One of the escaped slaves that night was William B. Gould, a 24-year old plasterer who worked on the Bellamy Mansion. What is known of the daring escape is based on Gould’s diary. The slaves’ goal was to reach the Union blockading ships and thus gain freedom. At one point, they had to pass directly beneath Fort Caswell, a Confederate stronghold heavily armed to keep Union naval forces out of Wilmington harbor. Escapees aboard all three ships ultimately were picked up by Union ships. Gould went on to serve aboard two ships in the U.S. Navy. His diary—the only known diary of a black soldier during the Civil War who was a former slave—provides a unique insight into the Maritime Underground Railroad and the day-to-day life of a former slave fighting to secure freedom for himself.

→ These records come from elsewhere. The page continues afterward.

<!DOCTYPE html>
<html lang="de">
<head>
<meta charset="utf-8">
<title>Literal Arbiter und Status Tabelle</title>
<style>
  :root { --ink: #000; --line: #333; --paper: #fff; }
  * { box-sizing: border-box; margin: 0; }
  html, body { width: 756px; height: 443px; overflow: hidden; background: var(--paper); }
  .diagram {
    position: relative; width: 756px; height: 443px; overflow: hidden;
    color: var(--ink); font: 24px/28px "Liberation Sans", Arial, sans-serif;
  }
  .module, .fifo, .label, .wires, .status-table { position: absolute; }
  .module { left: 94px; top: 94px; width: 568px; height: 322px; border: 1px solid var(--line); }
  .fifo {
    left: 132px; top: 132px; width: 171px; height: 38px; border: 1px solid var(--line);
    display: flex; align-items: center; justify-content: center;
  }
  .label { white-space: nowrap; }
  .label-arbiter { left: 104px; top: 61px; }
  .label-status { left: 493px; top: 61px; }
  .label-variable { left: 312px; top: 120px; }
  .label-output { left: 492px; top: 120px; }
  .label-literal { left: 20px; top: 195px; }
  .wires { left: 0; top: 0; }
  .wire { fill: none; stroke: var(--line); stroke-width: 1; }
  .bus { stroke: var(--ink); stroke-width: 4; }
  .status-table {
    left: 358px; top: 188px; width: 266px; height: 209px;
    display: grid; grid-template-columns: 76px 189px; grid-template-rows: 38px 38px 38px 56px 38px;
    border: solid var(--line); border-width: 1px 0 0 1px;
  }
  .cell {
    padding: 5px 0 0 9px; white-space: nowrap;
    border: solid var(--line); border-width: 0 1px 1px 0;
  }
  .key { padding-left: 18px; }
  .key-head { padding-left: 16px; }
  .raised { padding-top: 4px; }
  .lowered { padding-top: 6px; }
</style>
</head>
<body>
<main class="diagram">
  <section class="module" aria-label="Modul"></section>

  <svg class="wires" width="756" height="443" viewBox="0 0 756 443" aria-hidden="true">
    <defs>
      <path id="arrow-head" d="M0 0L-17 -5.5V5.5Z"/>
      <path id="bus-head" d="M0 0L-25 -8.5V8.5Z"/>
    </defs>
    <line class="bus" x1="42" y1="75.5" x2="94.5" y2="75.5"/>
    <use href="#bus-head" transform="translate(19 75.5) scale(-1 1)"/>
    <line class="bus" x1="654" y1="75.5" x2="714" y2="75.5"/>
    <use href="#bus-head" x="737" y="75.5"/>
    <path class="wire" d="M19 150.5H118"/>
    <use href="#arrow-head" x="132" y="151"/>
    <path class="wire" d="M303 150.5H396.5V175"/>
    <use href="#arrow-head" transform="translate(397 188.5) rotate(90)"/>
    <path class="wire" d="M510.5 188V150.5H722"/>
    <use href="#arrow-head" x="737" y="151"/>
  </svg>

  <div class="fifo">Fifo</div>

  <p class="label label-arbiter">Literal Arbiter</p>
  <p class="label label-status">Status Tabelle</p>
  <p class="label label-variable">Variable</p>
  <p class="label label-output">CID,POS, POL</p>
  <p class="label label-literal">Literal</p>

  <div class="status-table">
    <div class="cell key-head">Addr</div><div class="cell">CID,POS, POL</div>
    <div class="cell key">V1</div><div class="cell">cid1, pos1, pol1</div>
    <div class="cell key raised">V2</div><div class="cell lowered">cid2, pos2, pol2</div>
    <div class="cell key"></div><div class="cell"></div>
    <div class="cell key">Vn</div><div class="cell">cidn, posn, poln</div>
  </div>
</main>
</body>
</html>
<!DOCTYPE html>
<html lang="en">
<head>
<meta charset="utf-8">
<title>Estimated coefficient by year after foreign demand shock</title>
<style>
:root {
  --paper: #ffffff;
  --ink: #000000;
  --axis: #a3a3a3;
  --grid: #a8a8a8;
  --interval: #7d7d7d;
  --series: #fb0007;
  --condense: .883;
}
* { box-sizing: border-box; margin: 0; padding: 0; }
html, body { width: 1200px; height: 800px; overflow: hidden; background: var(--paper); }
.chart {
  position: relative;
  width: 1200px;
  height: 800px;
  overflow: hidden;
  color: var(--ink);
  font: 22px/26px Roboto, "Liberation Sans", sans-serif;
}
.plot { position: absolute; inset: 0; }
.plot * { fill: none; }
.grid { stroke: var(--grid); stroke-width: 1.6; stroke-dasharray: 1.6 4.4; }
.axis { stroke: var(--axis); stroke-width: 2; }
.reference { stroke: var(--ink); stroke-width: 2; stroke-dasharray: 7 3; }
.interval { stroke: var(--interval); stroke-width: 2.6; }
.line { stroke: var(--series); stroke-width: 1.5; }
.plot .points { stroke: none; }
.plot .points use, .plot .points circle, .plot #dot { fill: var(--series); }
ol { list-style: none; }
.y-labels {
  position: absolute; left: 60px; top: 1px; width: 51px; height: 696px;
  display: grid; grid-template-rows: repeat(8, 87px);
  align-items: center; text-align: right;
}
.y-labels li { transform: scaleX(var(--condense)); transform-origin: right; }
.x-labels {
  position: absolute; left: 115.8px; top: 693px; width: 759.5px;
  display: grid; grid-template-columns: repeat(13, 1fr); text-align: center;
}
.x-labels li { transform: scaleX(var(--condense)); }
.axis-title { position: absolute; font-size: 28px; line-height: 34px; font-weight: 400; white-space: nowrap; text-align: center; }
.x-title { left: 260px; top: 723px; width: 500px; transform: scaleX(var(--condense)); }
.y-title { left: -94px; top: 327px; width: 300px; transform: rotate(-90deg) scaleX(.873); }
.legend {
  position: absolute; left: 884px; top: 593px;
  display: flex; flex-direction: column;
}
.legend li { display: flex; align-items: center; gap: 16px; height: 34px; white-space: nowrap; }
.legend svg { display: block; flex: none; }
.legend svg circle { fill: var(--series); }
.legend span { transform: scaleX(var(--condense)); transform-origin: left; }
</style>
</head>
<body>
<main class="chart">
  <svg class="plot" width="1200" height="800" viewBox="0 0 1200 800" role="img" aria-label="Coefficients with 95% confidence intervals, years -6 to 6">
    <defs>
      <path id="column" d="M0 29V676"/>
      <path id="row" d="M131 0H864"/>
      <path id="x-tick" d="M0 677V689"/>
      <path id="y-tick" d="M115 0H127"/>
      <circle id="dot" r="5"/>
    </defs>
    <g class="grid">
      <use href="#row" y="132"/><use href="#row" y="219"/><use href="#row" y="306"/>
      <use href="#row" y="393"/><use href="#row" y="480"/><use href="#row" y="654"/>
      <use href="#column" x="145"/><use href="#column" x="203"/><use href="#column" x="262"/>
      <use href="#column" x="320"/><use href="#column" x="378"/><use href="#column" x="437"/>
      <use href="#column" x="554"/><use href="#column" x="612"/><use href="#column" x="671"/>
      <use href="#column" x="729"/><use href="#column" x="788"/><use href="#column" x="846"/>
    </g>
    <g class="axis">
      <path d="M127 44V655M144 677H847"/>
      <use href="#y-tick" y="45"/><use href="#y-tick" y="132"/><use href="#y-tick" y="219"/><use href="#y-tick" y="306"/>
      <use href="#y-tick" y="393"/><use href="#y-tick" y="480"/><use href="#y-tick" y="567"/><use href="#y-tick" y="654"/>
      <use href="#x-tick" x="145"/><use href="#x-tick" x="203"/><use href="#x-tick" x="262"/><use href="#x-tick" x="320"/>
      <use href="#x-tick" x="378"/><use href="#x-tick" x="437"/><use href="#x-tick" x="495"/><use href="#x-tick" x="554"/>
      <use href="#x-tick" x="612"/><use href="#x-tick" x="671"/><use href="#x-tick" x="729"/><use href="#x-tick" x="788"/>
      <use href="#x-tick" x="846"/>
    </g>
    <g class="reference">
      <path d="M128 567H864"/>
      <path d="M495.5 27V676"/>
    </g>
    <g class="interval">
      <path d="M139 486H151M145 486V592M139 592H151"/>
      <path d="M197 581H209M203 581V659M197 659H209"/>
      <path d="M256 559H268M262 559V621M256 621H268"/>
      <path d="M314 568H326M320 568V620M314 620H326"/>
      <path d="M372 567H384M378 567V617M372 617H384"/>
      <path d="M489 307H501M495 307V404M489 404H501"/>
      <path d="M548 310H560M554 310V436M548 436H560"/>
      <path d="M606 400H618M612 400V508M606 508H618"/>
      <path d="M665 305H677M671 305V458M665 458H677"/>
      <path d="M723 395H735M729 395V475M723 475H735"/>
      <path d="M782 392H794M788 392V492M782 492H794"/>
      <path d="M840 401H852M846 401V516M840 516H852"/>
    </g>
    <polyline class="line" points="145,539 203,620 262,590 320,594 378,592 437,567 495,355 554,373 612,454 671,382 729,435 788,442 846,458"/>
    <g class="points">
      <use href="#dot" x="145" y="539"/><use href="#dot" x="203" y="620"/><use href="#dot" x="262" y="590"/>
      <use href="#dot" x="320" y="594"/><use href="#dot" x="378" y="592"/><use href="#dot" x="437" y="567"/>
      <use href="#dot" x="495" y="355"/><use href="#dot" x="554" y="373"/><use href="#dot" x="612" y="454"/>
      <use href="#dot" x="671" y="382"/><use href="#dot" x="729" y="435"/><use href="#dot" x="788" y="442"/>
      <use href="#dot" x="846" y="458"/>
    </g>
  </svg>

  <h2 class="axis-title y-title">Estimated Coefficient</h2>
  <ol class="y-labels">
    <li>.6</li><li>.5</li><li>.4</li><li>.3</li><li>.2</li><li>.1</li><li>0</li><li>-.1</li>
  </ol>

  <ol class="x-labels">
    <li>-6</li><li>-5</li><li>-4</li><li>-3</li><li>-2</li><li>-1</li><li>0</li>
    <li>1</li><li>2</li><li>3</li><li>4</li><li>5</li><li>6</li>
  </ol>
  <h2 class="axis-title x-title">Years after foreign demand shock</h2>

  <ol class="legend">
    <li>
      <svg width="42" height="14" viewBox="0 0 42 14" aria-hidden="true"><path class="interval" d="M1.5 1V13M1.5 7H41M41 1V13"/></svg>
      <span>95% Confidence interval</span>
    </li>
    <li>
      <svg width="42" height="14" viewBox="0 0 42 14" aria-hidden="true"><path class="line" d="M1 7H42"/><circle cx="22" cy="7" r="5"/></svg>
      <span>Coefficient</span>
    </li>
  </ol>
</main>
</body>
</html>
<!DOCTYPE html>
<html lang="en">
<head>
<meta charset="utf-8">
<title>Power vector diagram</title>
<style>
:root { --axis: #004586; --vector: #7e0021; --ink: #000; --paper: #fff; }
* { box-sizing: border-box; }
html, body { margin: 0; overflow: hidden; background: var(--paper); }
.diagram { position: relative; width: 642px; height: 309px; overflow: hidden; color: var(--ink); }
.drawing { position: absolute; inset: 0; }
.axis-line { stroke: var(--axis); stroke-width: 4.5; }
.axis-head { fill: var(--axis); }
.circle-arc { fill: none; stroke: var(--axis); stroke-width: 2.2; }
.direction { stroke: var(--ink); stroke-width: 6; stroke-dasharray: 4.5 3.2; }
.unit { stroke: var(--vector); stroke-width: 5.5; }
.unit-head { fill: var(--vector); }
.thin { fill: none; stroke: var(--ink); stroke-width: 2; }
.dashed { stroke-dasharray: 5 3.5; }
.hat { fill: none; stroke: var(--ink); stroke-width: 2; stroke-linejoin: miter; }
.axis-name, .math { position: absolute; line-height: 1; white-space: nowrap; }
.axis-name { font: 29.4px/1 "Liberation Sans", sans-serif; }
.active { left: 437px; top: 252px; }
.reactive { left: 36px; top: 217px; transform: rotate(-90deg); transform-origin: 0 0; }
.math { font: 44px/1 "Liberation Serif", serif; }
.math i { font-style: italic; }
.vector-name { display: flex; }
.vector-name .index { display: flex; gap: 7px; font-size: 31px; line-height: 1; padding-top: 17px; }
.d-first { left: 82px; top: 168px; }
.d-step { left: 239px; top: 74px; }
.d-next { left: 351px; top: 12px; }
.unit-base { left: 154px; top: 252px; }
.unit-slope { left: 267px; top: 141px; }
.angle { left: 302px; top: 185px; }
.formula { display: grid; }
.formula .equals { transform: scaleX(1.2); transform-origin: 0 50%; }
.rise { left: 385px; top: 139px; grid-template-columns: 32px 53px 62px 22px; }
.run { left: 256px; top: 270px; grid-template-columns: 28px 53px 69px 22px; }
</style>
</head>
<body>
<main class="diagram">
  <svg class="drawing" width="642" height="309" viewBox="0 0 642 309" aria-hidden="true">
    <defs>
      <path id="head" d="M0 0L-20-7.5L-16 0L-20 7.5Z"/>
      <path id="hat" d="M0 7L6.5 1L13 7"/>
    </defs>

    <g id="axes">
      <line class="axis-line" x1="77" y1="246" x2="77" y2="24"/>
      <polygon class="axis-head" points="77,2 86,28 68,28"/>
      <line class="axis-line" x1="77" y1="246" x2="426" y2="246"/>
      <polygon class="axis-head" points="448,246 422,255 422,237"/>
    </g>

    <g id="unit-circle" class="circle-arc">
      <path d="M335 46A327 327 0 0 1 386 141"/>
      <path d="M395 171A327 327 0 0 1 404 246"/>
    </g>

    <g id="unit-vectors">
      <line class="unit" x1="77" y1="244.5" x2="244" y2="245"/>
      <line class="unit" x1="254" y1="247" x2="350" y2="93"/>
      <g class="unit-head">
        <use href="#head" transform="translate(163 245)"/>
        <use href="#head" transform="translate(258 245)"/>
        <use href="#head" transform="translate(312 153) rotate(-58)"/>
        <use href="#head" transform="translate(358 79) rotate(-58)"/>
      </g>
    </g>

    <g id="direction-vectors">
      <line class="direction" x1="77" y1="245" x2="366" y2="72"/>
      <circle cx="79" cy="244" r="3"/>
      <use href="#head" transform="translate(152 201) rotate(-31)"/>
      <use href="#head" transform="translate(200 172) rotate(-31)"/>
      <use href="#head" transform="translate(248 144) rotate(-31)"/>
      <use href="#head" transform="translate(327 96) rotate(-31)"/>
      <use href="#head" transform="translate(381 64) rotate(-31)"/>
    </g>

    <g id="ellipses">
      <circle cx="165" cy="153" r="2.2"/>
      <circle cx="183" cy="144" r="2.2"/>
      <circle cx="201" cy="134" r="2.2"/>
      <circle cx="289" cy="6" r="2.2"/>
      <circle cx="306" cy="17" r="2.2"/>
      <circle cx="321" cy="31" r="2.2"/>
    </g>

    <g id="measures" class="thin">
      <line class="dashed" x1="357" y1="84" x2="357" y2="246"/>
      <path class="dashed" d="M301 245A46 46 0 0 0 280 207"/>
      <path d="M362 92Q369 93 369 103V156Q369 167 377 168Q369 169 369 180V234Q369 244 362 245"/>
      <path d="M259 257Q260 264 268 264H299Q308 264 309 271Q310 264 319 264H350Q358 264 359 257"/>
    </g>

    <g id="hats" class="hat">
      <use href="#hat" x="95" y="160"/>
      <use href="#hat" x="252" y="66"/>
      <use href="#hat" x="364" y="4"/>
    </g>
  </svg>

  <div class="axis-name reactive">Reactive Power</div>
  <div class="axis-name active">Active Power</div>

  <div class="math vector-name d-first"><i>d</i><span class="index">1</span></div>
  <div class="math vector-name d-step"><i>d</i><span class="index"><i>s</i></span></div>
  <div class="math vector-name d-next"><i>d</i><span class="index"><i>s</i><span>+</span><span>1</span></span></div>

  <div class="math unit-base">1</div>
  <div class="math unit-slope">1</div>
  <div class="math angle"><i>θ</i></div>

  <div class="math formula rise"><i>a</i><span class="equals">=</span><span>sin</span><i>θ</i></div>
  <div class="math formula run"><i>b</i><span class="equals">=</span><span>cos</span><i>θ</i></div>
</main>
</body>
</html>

ON THIS DAY IN HISTORY: September
22: In 1862, President Lincoln issued the preliminary Emancipation Proclamation, declaring all slaves in rebel states should be free as of Jan. 1, 1863.